Behind the furniture on the bottom shelves were these books about houses, only part of a trove accumulated in the Seventies. They were as much moral and practical, small houses, often craftsmen made or furnished, inexpensive and creative, probably impossible in places with tight zoning rules, like Valier. If I had been male, energetic, belonging to the kind of community that came together for projects, I might have lived like this. But I just bought the books and others like them. Some of them are worth more than a hundred dollars on Amazon, where I got these frontispiece photos, though they are thin paperbacks.
I relate this way of living to the beginnings of the "class" that was created by education as wealth. Not that they had a lot of money, but that they could get it through skills. As one man said to me, "If I have money, I spend it. When it is gone, I make more." These people stayed in one place, not cities but small towns and a little ways outside them. Some were academic in college towns. There was a care for recycling and little interest in massive sleek appliances.
They say that the present predicament we're in is due to two forces: obsessive hoarding by the people who got rich after WWII, often immigrants to the US from Europe, and the forces of the Internet which makes location "virtual" -- that is, you can be anywhere because you are always in the same place in a mobile culture. No place is unique.
Along with the greed went ostentation and technical feats so that today movies show massive houses of stone and sheet glass with vast travertine floors and fabulous chandeliers.
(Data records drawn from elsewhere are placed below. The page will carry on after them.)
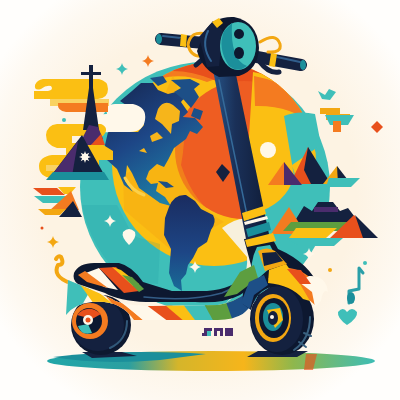
<!DOCTYPE html>
<html lang="en">
<head>
<meta charset="utf-8">
<title>Scooter around the world</title>
<style>
:root{--paper:#fdf5e8;--navy:#14213f;--ink:#0d1830;--blue:#1d4f87;--teal:#3fbfb9;--deep-teal:#1b8f9b;--yellow:#fbbf13;--gold:#f3a712;--orange:#f47b20;--red:#e8501c;--purple:#4a2c6d;--green:#5d9e3f;--cream:#fff8ea}
html,body{margin:0;padding:0;overflow:hidden;background:#fff}
svg{display:block;width:400px;height:400px}
.paper{fill:var(--paper)}.navy{fill:var(--navy)}.ink{fill:var(--ink)}.blue{fill:var(--blue)}.teal{fill:var(--teal)}.deep{fill:var(--deep-teal)}.yellow{fill:var(--yellow)}.gold{fill:var(--gold)}.orange{fill:var(--orange)}.red{fill:var(--red)}.purple{fill:var(--purple)}.green{fill:var(--green)}.cream{fill:var(--cream)}
.line{fill:none;stroke-linecap:round;stroke-linejoin:round}
</style>
</head>
<body>
<svg viewBox="0 0 400 400" role="img" aria-label="Electric scooter in front of a colourful globe with landmarks">
<defs>
<radialGradient id="glow" cx="50%" cy="48%" r="60%"><stop offset=".65" stop-color="#fdf3e3"/><stop offset=".88" stop-color="#fef9f1"/><stop offset="1" stop-color="#fffefc"/></radialGradient>
<linearGradient id="land" x1="0" y1="0" x2=".5" y2="1"><stop offset="0" stop-color="#16264f"/><stop offset=".5" stop-color="#1d4686"/><stop offset="1" stop-color="#1e7fa6"/></linearGradient>
<linearGradient id="south" x1="0" y1="0" x2="0" y2="1"><stop offset="0" stop-color="#1a2c60"/><stop offset=".6" stop-color="#1d4686"/><stop offset="1" stop-color="#196c97"/></linearGradient>
<linearGradient id="stem" x1="0" y1="0" x2="1" y2="0"><stop offset="0" stop-color="#27568a"/><stop offset=".4" stop-color="#1a3058"/><stop offset="1" stop-color="#0f1b36"/></linearGradient>
<linearGradient id="ground" x1="0" y1="0" x2="1" y2="0"><stop offset="0" stop-color="#21a6a8"/><stop offset=".25" stop-color="#2b9fa0"/><stop offset=".4" stop-color="#d5b52a"/><stop offset=".6" stop-color="#f6b51b"/><stop offset=".75" stop-color="#8fb74c"/><stop offset="1" stop-color="#3dbdb5"/></linearGradient>
<clipPath id="globe-clip"><circle cx="205" cy="180" r="125"/></clipPath>
<clipPath id="sun-clip"><circle cx="214" cy="164" r="102"/></clipPath>
<clipPath id="deck-clip"><path d="M68 280Q88 288 112 299Q122 306 152 306L218 305Q252 300 262 266L268 250Q281 264 283 278L258 295Q248 320 218 320H134Q120 299 92 302Q74 304 66 315Z"/></clipPath>
<path id="spark" d="M0-6Q1-1 6 0Q1 1 0 6Q-1 1-6 0Q-1-1 0-6Z"/>
<path id="gem" d="M0-6 6 0 0 6-6 0Z"/>
</defs>
<rect width="400" height="400" fill="url(#glow)"/>

<g id="globe">
<circle class="teal" cx="205" cy="187" r="125"/>
<g clip-path="url(#sun-clip)">
<rect class="yellow" x="100" y="50" width="230" height="230"/>
<path class="orange" d="M107 130Q114 55 214 55L270 60 207 82Q155 62 112 112Z"/>
<path class="red" d="M160 72Q190 56 270 66Q330 92 326 145Q294 118 252 108L214 80Q185 68 160 72Z"/>
<circle cx="244" cy="150" r="69" fill="#ee5d22"/>
<path class="yellow" d="M253 72Q304 80 316 142Q318 175 294 206L260 222 246 184Z"/>
<path class="orange" d="M254 76Q307 86 320 130Q294 105 255 106Z"/>
<path class="gold" d="M173 75Q190 120 181 165Q194 205 224 222L171 250 124 210 123 174 157 164 158 110Z" opacity=".45"/>
</g>
<path class="teal" d="M284 116Q298 110 315 114L321 145 292 165 296 178 329 177Q329 224 299 258L259 246 253 214Q287 204 294 176Z"/>
<path fill="#f7f0dc" d="M226 303Q249 280 247 257L222 228Q237 217 248 219L257 250 250 284Z"/>
<path class="deep" d="M82 205Q91 250 127 282L158 284 160 244 133 236 117 205Z" opacity=".18"/>
</g>

<g id="continents">
<path fill="url(#land)" d="M120 101 132 91 141 83 153 83 158 90 168 94 176 92 186 96 181 102 188 112 183 117 195 118 203 127 197 134 190 131 186 139 174 148 168 160 164 167 157 164 149 171 146 179 151 184 158 183 156 191 165 197 171 206 160 203 146 193 139 188 132 173 127 165 125 181 133 192 124 185 117 169 107 160 105 145 108 132 138 132 144 125 142 113 132 109Z"/>
<path fill="#1d4f87" d="M171 80 190 79 200 84 194 89 199 97 191 108 184 100 174 92 181 88ZM150 78 163 76 167 82 158 86ZM194 108 203 111 200 120 191 116ZM158 181 167 182 174 187 166 188Z"/>
<path fill="#f6b51b" d="M158 109Q164 99 173 105L180 111 179 121 172 124 171 134 162 124 155 119ZM150 136 157 132 163 138 152 142ZM139 151 144 148 147 153Z"/>
<path fill="url(#south)" d="M169 207Q174 194 186 195L195 201 201 209 213 215Q217 222 211 230L207 242 198 248 193 258 188 265 186 274 181 280 182 291 174 286 169 273 171 249 164 235 165 218Z"/>
<path class="line" d="M125 178Q132 191 144 195" stroke="#fbd04a" stroke-width="3"/>
</g>

<g id="clouds">
<path class="cream" d="M99 130Q89 126 93 118Q96 114 107 114Q105 103 117 104H133Q147 107 145 120Q143 132 130 132H109Q103 133 99 130Z"/>
<path class="yellow" d="M43 79H99Q108 81 108 89Q108 98 98 99H34V91H48Q54 90 51 86Q46 85 41 89Q34 91 35 85Q37 80 43 79Z"/>
<path fill="#f9d262" d="M50 99H109V106H50Z"/><path class="orange" d="M58 103H108V112H66Q57 111 58 103Z"/>
<path class="yellow" d="M57 124H101Q110 128 103 136H72V143H100L113 151V160H99V178H52Q39 177 39 166Q39 157 52 155H66V148H57Q46 145 46 135Q47 125 57 124Z"/>
<path fill="#f9d262" d="M46 165H80V171H46Z"/>
</g>

<g id="church">
<path class="navy" d="M89 65H93V72H101V75H93V88L99 130H83L89 88V75H81V72H89Z"/>
<path class="purple" d="M79 145 89 125 98 127 103 139 91 145Z"/><path class="red" d="M91 145 101 134 105 145Z"/>
</g>

<g id="left-landmarks">
<path class="navy" d="M51 176 82 135 106 178Z"/><path class="purple" d="M51 176 78 141 72 176Z"/><path class="deep" d="M53 172H104L109 180H46Z"/>
<g class="cream" transform="translate(85 157)"><use href="#spark"/><use href="#spark" transform="rotate(45)"/></g>
<path class="red" d="M33 188H57L65 195H42Z"/><path class="teal" d="M34 196H67L72 203H43Z"/><path class="yellow" d="M58 187H76L70 194H64Z"/>
<path class="orange" d="M49 211 71 191 79 210Z"/><path class="navy" d="M59 217 73 201 82 217Z"/><path class="gold" d="M38 209H66L60 215H45Z"/>
</g>

<g id="right-landmarks">
<path class="red" d="M290 184 308 147 328 184Z"/><path class="navy" d="M308 147 331 184H311L304 170Z"/>
<path class="orange" d="M268 185 284 162 297 185Z"/><path class="purple" d="M284 162 302 185H284Z"/>
<path class="gold" d="M323 184 337 166 349 184Z"/><path class="navy" d="M337 166 351 184H338Z"/>
<path class="teal" d="M329 178H360L351 187H326Z"/>
<path class="navy" d="M293 224 304 206 312 211 318 202H333L340 211 348 208 361 225Z"/><path class="purple" d="M314 207H338V212H314Z"/>
<path class="orange" d="M271 234 289 207 306 234Z"/><path class="green" d="M291 222H358L367 231H283Z"/>
<path class="red" d="M330 238 354 215 377 238Z"/><path class="navy" d="M355 215 378 238H363Z"/><path class="yellow" d="M296 228H337L326 238H289Z"/><path class="teal" d="M284 238H343L334 246H299Z"/>
<path class="gold" d="M320 108H340V114H350V120H326V114H320Z"/><path class="teal" d="M325 115H354L348 125H330Z"/><path class="orange" d="M333 121H341V132H333Z"/>
<path class="teal" d="M318 91 325 95 329 89 336 92 330 100 322 99Z"/>
<use href="#gem" class="red" x="377" y="127"/>
<circle class="cream" cx="268" cy="150" r="8"/>
</g>

<g id="confetti">
<use href="#spark" class="teal" x="122" y="69"/><use href="#spark" class="orange" x="148" y="61" /><use href="#spark" class="gold" x="53" y="242"/><use href="#spark" class="cream" x="110" y="221"/><use href="#spark" class="cream" x="195" y="267"/><use href="#spark" class="cream" x="309" y="254"/>
<path class="cream" d="M129 245Q121 237 123 232Q129 226 135 232Q137 238 129 245Z"/>
<path class="navy" d="M222 164 226 168 230 172 223 182 216 172Z"/><circle class="red" cx="42" cy="228" r="1.5"/><circle class="teal" cx="365" cy="263" r="2"/><circle class="gold" cx="330" cy="270" r="2"/><circle class="teal" cx="64" cy="120" r="2"/>
<path class="teal" d="M347 325Q337 318 338 312Q343 306 347 312Q352 306 357 312Q358 318 347 325Z"/>
<path class="line" d="M349 303V291L359 289V268L363 273" stroke="#2a9fa8" stroke-width="3"/><ellipse class="deep" cx="351" cy="298" rx="4" ry="6"/>
<path class="purple" d="M204 328H212V331H207V336H202V333H204ZM214 328H223V336H220V331H217V336H214ZM225 328H233V336H225Z"/><path class="teal" d="M207 331H211V336H207Z"/>
</g>

<g id="ground-shadow">
<ellipse cx="211" cy="361" rx="164" ry="10" fill="url(#ground)"/>
<path class="deep" d="M53 357Q120 349 206 354L160 360Q98 365 53 357Z"/><path class="navy" d="M82 352H122L137 356 92 358ZM258 351H308L297 357H247Z"/><path class="red" d="M306 354H317L313 370H304Z" opacity=".65"/>
</g>

<g id="rear-wheel">
<circle class="ink" cx="101" cy="325" r="30"/><circle class="navy" cx="98" cy="325" r="26"/>
<circle class="orange" cx="90" cy="321" r="18"/><circle class="ink" cx="89" cy="321" r="13"/>
<path class="red" d="M77 315Q88 303 101 314L92 319Z"/><path class="teal" d="M78 326 88 324 92 333Q81 336 78 326Z"/><circle class="cream" cx="88" cy="320" r="5"/><circle class="red" cx="88" cy="320" r="2.5"/>
<path class="line" d="M110 348Q127 340 127 321" stroke="#315879" stroke-width="2"/>
</g>

<g id="front-wheel">
<ellipse class="ink" cx="282" cy="319" rx="32" ry="36"/><ellipse class="navy" cx="277" cy="319" rx="26" ry="33"/>
<ellipse class="gold" cx="273" cy="318" rx="18" ry="24"/><ellipse class="ink" cx="274" cy="318" rx="15" ry="20"/>
<ellipse class="deep" cx="273" cy="317" rx="10" ry="14"/><path class="yellow" d="M267 310 280 308 283 320 275 328Z"/><ellipse class="navy" cx="273" cy="318" rx="5" ry="7"/><circle class="cream" cx="272" cy="317" r="2"/>
<path class="line" d="M294 350Q310 339 310 317M299 342 306 347M304 333 311 336" stroke="#39607f" stroke-width="2"/>
</g>

<g id="deck">
<path class="line" d="M70 283Q52 276 58 265Q65 265 61 257Q58 255 56 259" stroke="#f3a712" stroke-width="4"/>
<path class="cream" d="M68 280Q88 288 112 299Q122 306 152 306L218 305Q252 300 262 266L268 250Q281 264 283 278L258 295Q248 320 218 320H134Q120 299 92 302Q74 304 66 315Z"/>
<g clip-path="url(#deck-clip)">
<path class="teal" d="M60 276 91 289 81 307 60 320Z"/><path class="yellow" d="M79 283 96 290 119 309 94 304Z"/><path class="orange" d="M104 294 122 303 146 322H131L114 306Z"/><path fill="#fff8ea" d="M122 302H150L173 322H145Z"/><path class="red" d="M145 304H171L188 322H169Z"/><path class="yellow" d="M165 305H184L198 322H185Z"/><path class="teal" d="M182 303H206L216 324H198Z"/><path class="green" d="M204 304 245 283 230 324H215Z"/><path class="blue" d="M226 302 257 274 262 294 234 324Z"/><path class="deep" d="M253 279 270 249 288 276 255 302Z"/>
</g>
<path class="ink" d="M74 273Q79 262 97 263H119Q132 266 143 282L172 291H207Q233 289 247 274L257 258Q262 282 240 295Q223 304 195 302H146Q119 301 105 293L78 284Q72 280 74 273Z"/>
<path class="cream" d="M83 274 99 268 118 290 104 287Z"/><path class="red" d="M99 268 116 267 139 291 124 293Z"/><path class="orange" d="M78 275 85 271 108 288 87 282Z"/><path class="yellow" d="M112 267 121 270 139 284 133 286Z"/><path class="green" d="M122 275 132 277 144 289 139 292Z"/>
<path class="line" d="M144 297Q190 302 222 293Q241 286 250 272" stroke="#335c86" stroke-width="1.5"/>
</g>

<g id="front-fender">
<path class="ink" d="M244 239 271 236 278 249Q310 263 320 289L321 297 308 300Q292 281 268 288Q255 293 251 310L243 304Q241 286 252 269Z"/>
<path class="teal" d="M257 247 270 245 278 261 252 284Q249 262 257 247Z"/>
<path class="orange" d="M280 268Q304 266 319 288L315 305Q300 290 279 284L268 279Z"/><path class="yellow" d="M269 270 286 264 300 284 310 301 303 299Q291 285 268 283Z"/><path class="cream" d="M309 276Q326 275 328 292Q323 288 321 301L315 307 312 292 299 282Z"/><path class="red" d="M287 269 301 270 311 284 300 284Z"/>
<path class="green" d="M240 272 254 265 258 278 237 294 224 297Z"/><path class="blue" d="M249 282 264 275 268 285 254 295 250 309 241 303Z"/>
</g>

<g id="steering-stem">
<path fill="url(#stem)" d="M212 65 234 65 270 239 247 244Z"/>
<path class="line" d="M219 80 248 220" stroke="#356a99" stroke-width="1.5"/>
<path class="yellow" d="M242 213 264 206 266 214 244 221Z"/><path class="cream" d="M244 222 267 216 268 219 245 225Z"/><path class="deep" d="M246 229 269 222 271 230 248 237Z"/><path class="yellow" d="M245 240 273 233 276 241 247 247Z"/>
<path class="gold" d="M258 251Q267 246 275 251L287 264 265 271Z"/><path class="navy" d="M262 253 276 252 283 261 264 266Z"/>
</g>

<g id="handlebar">
<path class="line" d="M161 39 204 43" stroke="#14213f" stroke-width="12"/><path class="line" d="M163 36 181 38" stroke="#315e8c" stroke-width="2"/>
<path class="line" d="M183 41 210 43" stroke="#14213f" stroke-width="8"/><path class="line" d="M257 57 301 65" stroke="#14213f" stroke-width="12"/><path class="line" d="M277 57 300 62" stroke="#315e8c" stroke-width="2"/>
<ellipse class="deep" cx="159" cy="39" rx="3" ry="5"/><ellipse class="deep" cx="303" cy="65" rx="3" ry="5"/>
<path class="yellow" d="M181 34 187 35 186 47 180 46ZM271 53 277 54 275 67 269 66Z"/>
<path class="line" d="M207 34Q190 30 188 45Q191 58 204 56M260 42Q276 32 280 44Q282 53 268 52" stroke="#f3a712" stroke-width="3"/>
<path class="line" d="M205 57 196 65M260 62Q269 74 279 72" stroke="#14213f" stroke-width="5"/>
<path class="ink" d="M205 31Q214 16 234 17Q258 22 259 48Q258 70 239 76L219 77Q202 69 197 51Z"/>
<path class="navy" d="M199 37 213 21 223 31 219 66 207 67Z"/><path class="line" d="M208 31Q201 46 211 61" stroke="#326595" stroke-width="2"/>
<ellipse class="teal" cx="238" cy="46" rx="18" ry="24"/><path class="deep" d="M224 31Q217 48 229 66Q238 73 247 66Q230 60 232 23Z"/>
<ellipse class="ink" cx="239" cy="34" rx="5" ry="5"/><ellipse class="ink" cx="239" cy="53" rx="5" ry="6"/><path class="yellow" d="M212 22 219 18 223 23 217 28Z"/>
</g>
</svg>
</body>
</html>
Only recently have I been seeing Brit movies where people live in row houses with dining rooms or kitchens that open with sliding glass doors onto back gardens, walled and cultivated -- not for drying clothes. Good for dogs and kids. Maybe we're returning to the values of the Seventies, so that we have corners suitable for a reading chair instead of a four-foot video screen. There are places in these houses where a cat could curl up.
Near Portland there was a piece of land along the highway where McDonald Mansions were built, some said too close together for fire trucks to get through. This turned out to be true and there were losses. We used to speculate about how they could be converted into multi-family units when that became inevitable.
Before I could move back here, I accumulated books by Mary Emmerling, a decorator who specialized in nostalgic cottages, each following a theme like a New England beach or a SW adobe. She had a truckload of furnishings that were brought by a team who set them up in each place. When I did come, I ordered blue and white striped wallpaper from Mary Emmerling's business. All my front rooms are peach-colored and my main accessory is books.
I'm clearing things away now.
No idea why this photo is upside down!